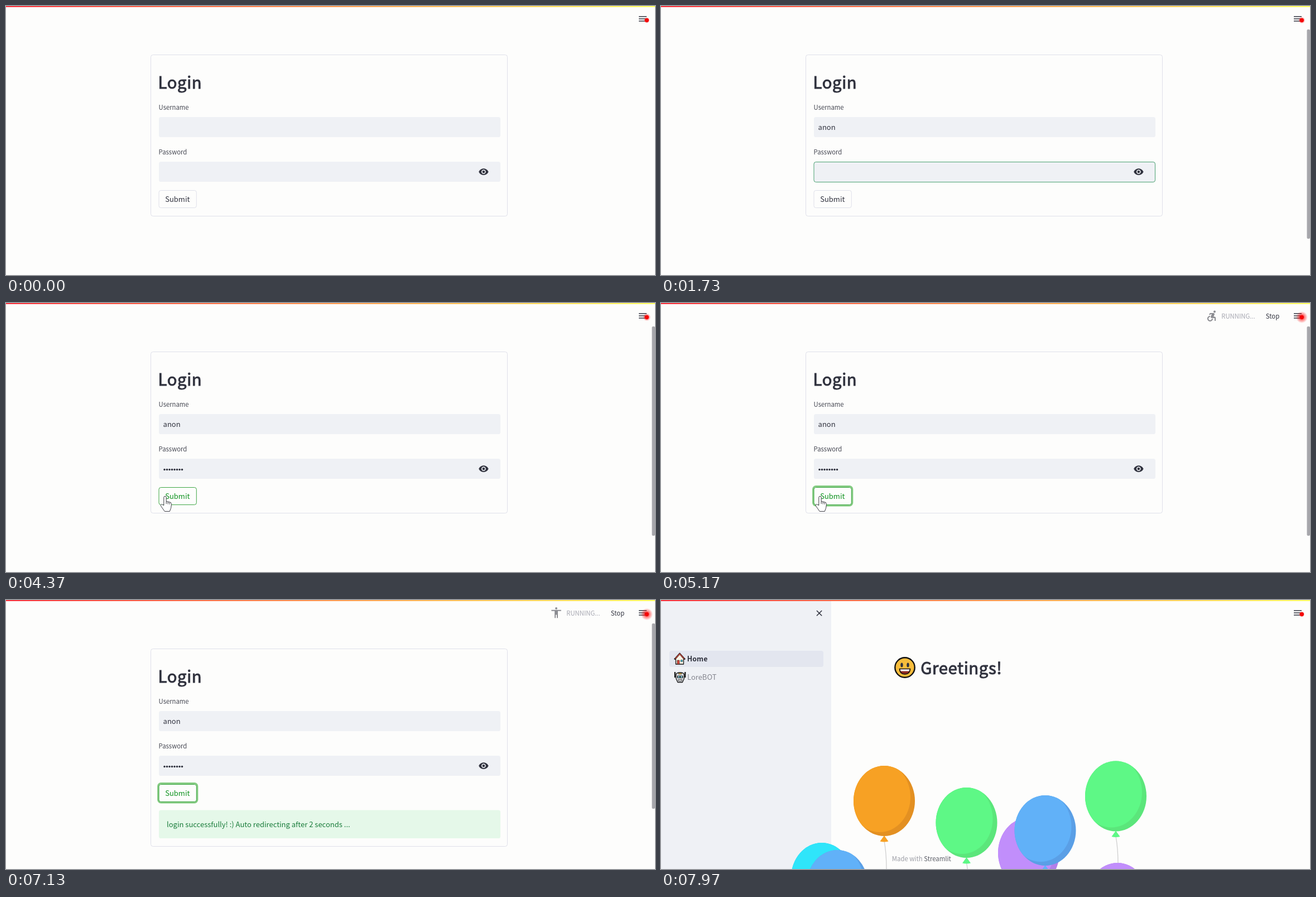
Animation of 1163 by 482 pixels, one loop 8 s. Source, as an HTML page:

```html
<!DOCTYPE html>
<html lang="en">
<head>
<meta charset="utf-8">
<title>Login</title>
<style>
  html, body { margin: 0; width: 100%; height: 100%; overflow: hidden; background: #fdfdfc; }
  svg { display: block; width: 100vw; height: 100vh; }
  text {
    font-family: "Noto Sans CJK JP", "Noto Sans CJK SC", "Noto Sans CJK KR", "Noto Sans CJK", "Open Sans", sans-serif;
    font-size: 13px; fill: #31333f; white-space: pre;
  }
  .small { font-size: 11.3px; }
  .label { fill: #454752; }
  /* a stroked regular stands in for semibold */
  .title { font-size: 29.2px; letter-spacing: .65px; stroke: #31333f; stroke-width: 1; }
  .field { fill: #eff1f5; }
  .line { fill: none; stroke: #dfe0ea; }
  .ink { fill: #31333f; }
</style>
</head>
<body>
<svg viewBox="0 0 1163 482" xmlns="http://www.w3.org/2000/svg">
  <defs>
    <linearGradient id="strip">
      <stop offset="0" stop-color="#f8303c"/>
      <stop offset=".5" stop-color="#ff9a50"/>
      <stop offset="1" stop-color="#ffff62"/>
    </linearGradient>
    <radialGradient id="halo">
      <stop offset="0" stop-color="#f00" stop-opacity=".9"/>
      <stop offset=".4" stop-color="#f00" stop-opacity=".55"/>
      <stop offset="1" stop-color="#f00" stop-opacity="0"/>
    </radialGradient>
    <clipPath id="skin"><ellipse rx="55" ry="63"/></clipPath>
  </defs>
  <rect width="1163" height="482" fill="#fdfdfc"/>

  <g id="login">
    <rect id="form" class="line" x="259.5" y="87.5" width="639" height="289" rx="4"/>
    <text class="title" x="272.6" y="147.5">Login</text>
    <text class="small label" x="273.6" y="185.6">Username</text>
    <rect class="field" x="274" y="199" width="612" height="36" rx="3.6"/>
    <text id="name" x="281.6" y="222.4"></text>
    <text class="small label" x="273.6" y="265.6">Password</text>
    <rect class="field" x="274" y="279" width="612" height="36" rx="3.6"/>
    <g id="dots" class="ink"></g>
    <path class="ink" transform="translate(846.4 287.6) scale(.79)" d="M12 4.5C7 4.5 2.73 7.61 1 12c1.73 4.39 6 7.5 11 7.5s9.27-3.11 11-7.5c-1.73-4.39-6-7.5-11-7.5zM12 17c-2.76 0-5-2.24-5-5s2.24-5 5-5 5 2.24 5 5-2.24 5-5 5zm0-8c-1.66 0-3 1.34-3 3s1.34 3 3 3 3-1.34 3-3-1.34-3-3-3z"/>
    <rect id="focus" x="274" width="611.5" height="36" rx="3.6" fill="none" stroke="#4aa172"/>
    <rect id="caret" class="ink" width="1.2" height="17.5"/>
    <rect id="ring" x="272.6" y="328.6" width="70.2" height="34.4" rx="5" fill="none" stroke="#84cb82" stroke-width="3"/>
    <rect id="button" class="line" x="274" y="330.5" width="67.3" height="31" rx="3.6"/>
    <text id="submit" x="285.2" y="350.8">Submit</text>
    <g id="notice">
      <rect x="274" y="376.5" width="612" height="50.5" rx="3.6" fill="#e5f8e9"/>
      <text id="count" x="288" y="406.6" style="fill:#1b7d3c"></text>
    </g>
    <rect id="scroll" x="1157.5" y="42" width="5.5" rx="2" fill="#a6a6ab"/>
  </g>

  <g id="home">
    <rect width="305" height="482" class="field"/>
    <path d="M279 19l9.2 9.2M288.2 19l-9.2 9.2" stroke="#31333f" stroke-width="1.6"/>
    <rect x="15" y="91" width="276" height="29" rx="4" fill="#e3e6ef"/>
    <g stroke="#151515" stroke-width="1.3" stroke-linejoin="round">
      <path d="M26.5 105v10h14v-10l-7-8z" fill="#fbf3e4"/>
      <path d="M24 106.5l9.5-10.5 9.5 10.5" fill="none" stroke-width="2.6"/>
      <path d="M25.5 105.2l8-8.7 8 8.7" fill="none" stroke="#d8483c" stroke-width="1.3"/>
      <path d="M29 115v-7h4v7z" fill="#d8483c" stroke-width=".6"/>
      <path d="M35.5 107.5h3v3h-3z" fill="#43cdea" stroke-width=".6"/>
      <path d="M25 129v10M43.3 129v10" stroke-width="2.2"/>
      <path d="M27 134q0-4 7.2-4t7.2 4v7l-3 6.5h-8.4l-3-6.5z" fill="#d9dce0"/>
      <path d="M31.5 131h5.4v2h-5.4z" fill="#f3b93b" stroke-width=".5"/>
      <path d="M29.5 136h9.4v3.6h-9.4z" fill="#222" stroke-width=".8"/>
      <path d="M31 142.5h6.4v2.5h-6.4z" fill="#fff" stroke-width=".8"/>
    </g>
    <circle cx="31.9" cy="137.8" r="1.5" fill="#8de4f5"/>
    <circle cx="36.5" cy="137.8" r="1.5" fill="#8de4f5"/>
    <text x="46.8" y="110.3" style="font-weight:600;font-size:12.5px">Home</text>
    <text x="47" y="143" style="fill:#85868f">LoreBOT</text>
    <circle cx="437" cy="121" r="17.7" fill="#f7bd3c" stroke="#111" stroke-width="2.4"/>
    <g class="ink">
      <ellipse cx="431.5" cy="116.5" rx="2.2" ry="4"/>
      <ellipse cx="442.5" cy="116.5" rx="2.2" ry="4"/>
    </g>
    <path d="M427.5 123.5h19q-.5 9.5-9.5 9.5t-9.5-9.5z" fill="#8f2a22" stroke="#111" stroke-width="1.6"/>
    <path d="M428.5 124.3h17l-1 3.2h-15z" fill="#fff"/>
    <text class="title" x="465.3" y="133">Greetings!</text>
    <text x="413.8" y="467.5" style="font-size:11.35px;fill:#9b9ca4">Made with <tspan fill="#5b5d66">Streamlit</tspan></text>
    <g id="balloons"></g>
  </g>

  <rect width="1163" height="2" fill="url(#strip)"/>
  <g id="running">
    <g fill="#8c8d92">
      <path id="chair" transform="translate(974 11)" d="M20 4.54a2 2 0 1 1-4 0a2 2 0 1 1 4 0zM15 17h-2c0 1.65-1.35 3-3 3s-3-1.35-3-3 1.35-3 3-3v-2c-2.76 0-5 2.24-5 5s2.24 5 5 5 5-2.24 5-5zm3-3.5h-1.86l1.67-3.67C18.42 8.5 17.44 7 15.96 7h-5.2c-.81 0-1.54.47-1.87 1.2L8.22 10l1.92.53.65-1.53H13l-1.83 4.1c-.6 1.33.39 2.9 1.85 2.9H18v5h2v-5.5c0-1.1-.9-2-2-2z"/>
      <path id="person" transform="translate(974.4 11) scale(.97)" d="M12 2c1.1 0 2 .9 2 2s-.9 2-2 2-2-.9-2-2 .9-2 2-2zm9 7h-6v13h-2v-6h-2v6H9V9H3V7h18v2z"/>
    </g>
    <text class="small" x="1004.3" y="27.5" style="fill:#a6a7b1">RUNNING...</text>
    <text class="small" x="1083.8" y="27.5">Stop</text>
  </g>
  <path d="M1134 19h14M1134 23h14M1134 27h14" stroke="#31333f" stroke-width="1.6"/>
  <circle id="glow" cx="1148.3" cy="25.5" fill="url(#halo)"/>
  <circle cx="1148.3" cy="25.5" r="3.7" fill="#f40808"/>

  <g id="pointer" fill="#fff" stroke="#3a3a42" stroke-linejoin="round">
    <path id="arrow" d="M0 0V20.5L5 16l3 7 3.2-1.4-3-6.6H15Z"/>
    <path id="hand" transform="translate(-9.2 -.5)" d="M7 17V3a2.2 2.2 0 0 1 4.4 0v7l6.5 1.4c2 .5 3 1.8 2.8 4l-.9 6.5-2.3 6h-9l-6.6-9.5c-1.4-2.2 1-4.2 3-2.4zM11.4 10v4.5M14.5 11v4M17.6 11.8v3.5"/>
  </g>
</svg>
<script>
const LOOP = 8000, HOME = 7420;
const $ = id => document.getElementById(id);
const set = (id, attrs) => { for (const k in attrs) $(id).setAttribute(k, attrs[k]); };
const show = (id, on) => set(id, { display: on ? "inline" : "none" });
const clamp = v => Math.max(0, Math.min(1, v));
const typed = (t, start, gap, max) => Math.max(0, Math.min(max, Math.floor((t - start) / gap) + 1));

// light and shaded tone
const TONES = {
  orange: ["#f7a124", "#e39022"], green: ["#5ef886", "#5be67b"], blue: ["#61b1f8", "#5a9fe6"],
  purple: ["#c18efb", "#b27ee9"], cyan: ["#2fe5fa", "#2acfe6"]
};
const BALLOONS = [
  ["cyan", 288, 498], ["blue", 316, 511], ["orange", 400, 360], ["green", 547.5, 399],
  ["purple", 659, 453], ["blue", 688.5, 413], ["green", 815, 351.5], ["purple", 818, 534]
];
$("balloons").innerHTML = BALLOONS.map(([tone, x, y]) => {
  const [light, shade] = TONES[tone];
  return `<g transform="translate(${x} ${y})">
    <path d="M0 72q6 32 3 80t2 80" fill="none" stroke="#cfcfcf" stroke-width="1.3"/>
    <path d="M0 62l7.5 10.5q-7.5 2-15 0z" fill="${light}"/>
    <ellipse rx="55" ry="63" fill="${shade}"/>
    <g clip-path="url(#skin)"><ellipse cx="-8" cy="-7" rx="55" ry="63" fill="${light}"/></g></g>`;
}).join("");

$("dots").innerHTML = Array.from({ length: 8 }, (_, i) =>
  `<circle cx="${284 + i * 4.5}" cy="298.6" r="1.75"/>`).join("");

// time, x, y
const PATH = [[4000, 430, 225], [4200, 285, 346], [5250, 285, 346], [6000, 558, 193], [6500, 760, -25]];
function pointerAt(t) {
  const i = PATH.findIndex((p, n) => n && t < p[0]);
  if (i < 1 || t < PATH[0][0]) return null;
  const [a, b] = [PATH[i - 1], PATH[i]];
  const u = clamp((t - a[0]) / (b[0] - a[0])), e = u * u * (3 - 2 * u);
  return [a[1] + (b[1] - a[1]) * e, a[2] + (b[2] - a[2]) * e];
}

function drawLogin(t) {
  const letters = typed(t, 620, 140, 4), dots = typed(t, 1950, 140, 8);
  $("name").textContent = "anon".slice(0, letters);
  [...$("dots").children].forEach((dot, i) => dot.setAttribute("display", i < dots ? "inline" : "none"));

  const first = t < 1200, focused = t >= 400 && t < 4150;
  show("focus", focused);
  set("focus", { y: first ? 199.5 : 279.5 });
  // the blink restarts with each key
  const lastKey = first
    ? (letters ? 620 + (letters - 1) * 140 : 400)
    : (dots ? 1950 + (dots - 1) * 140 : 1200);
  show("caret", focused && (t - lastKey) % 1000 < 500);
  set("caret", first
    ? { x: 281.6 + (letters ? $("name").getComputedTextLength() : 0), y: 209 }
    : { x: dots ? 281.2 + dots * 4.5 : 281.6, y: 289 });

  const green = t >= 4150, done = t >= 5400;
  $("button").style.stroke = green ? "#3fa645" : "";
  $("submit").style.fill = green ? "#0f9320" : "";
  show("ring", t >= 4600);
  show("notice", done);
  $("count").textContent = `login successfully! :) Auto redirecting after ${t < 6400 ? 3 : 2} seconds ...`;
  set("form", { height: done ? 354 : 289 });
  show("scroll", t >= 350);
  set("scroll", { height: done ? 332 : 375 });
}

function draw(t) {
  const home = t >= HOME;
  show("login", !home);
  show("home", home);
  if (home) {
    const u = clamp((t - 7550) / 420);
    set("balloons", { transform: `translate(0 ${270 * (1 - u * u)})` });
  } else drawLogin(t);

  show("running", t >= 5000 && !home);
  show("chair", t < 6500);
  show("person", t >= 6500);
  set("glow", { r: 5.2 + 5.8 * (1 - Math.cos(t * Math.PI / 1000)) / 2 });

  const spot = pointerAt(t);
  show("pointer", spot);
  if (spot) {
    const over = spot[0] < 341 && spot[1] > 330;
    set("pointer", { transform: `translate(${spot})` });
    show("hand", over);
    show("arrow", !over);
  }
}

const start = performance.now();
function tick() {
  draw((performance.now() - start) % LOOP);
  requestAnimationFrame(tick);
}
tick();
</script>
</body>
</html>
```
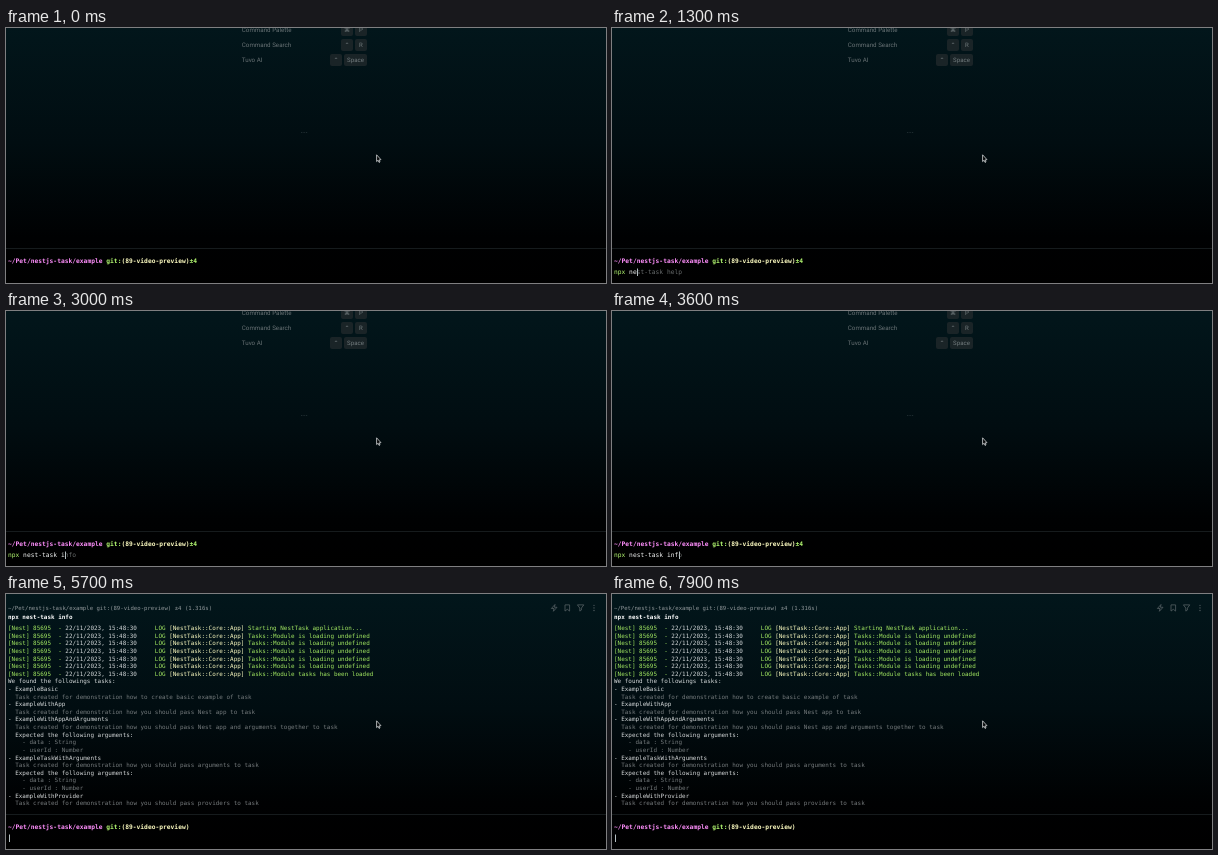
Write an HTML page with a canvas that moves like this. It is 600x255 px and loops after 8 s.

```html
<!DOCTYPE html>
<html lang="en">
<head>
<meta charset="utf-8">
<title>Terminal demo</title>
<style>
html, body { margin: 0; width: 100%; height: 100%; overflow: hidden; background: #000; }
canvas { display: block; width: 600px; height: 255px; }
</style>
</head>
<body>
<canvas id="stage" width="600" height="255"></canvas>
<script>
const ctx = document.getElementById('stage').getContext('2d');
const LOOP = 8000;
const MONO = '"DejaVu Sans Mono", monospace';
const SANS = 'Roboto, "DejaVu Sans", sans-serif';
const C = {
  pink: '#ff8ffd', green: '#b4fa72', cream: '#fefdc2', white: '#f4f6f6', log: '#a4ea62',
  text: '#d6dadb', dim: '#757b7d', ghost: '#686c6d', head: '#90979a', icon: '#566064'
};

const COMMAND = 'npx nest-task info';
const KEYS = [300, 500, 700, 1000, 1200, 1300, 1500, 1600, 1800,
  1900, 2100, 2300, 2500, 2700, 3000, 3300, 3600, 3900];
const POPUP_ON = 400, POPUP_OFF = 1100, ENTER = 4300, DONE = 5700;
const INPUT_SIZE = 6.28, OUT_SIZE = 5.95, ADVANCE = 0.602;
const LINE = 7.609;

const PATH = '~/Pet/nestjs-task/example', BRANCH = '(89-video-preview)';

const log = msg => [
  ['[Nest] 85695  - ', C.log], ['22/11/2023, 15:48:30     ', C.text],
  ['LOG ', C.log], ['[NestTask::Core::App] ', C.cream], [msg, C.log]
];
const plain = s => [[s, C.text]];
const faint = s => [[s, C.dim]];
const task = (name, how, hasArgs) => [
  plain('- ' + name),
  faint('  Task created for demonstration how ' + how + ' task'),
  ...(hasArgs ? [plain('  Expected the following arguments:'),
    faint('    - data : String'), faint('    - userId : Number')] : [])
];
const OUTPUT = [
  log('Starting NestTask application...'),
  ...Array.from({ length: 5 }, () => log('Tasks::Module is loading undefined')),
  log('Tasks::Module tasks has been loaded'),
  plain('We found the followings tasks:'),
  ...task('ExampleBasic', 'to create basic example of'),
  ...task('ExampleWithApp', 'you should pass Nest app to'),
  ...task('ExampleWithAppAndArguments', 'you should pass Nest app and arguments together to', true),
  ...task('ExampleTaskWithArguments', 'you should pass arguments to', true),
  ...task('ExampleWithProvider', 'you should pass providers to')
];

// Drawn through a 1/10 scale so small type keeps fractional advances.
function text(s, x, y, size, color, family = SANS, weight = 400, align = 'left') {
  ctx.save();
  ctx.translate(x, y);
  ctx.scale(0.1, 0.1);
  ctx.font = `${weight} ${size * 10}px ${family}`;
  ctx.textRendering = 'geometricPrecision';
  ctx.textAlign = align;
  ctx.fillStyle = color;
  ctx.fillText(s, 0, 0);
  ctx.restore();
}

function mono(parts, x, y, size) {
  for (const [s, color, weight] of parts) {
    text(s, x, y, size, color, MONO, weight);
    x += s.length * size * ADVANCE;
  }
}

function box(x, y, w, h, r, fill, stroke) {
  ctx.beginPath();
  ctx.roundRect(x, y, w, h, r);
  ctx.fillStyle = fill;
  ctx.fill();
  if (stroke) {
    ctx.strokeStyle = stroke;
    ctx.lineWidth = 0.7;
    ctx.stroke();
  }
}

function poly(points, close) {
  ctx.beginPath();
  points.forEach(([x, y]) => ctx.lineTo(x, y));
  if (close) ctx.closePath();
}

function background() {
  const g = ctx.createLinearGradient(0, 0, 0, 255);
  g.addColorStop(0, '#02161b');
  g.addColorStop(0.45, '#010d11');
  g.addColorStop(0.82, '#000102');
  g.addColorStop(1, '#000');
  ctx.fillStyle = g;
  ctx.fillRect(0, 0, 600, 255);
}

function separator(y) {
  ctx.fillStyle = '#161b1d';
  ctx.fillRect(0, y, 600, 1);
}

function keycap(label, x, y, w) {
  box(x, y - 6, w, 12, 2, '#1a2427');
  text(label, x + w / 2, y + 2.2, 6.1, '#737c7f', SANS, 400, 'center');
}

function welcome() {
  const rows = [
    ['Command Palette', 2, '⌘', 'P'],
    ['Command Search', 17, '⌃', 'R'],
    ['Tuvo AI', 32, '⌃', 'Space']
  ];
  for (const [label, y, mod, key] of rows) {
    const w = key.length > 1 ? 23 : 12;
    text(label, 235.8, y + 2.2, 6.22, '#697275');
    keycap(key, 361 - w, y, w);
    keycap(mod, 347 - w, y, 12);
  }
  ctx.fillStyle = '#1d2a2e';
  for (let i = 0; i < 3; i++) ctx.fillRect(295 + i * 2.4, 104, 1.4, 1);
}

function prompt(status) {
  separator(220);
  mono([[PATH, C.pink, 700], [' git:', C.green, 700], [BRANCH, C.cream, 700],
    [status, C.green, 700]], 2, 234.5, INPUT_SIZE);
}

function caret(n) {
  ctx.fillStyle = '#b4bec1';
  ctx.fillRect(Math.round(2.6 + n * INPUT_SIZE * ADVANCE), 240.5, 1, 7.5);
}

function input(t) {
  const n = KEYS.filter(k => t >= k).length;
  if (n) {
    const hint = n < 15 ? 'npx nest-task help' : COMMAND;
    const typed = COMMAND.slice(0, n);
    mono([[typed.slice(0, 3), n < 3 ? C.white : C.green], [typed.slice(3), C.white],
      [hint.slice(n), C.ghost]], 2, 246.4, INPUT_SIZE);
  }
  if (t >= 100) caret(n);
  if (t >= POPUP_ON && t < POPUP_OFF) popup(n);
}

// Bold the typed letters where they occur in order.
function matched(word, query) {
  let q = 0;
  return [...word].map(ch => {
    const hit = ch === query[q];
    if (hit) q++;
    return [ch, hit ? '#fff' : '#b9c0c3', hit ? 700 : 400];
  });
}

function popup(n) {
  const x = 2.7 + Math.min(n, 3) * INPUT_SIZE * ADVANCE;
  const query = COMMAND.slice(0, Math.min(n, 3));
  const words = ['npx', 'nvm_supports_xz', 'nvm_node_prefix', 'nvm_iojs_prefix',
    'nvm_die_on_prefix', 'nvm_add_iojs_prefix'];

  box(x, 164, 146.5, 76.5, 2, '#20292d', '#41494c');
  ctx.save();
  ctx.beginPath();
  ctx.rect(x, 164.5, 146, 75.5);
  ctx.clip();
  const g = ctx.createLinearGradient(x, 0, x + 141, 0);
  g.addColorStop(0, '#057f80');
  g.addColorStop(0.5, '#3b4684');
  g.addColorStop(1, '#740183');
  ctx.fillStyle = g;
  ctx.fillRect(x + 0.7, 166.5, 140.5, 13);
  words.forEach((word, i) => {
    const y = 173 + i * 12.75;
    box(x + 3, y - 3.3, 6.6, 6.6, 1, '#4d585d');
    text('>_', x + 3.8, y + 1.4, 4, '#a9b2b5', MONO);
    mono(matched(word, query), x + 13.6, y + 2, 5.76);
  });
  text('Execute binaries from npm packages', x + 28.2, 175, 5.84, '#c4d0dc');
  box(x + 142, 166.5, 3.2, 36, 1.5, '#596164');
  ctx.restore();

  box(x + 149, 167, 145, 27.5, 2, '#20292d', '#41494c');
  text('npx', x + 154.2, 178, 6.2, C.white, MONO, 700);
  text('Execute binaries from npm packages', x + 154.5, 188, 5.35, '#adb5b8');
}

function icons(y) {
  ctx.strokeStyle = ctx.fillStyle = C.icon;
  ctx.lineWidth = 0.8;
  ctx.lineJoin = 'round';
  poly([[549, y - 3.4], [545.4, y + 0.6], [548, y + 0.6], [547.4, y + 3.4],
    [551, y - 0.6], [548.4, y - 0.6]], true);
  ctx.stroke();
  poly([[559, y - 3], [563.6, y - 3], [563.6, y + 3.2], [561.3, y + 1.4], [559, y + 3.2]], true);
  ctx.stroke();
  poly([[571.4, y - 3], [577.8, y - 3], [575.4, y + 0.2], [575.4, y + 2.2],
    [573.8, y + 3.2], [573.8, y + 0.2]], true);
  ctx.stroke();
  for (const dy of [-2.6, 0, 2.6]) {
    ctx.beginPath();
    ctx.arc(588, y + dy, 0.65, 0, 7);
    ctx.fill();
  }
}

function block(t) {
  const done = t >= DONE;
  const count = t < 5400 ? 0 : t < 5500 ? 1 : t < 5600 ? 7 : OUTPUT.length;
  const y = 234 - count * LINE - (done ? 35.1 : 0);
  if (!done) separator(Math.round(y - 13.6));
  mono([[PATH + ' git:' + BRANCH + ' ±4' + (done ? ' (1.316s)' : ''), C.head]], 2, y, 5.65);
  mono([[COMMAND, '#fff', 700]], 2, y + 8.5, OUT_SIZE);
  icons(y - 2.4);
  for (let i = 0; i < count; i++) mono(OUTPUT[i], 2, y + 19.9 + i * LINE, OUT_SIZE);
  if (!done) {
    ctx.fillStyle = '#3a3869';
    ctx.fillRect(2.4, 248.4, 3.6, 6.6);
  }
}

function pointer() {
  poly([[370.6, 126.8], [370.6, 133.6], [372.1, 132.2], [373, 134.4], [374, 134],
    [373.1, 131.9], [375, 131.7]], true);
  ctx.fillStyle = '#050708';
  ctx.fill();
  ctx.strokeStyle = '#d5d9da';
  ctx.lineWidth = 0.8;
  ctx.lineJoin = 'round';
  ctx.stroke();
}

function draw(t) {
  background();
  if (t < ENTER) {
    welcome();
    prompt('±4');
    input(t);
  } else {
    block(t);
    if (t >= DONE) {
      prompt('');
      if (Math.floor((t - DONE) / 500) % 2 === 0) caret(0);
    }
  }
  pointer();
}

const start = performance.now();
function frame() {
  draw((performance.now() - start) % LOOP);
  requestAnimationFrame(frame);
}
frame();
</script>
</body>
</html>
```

> [Task description]: When a line in the records holds the string "tick", copy that line.

> [The answer]:
function tick() {
  requestAnimationFrame(tick);
tick();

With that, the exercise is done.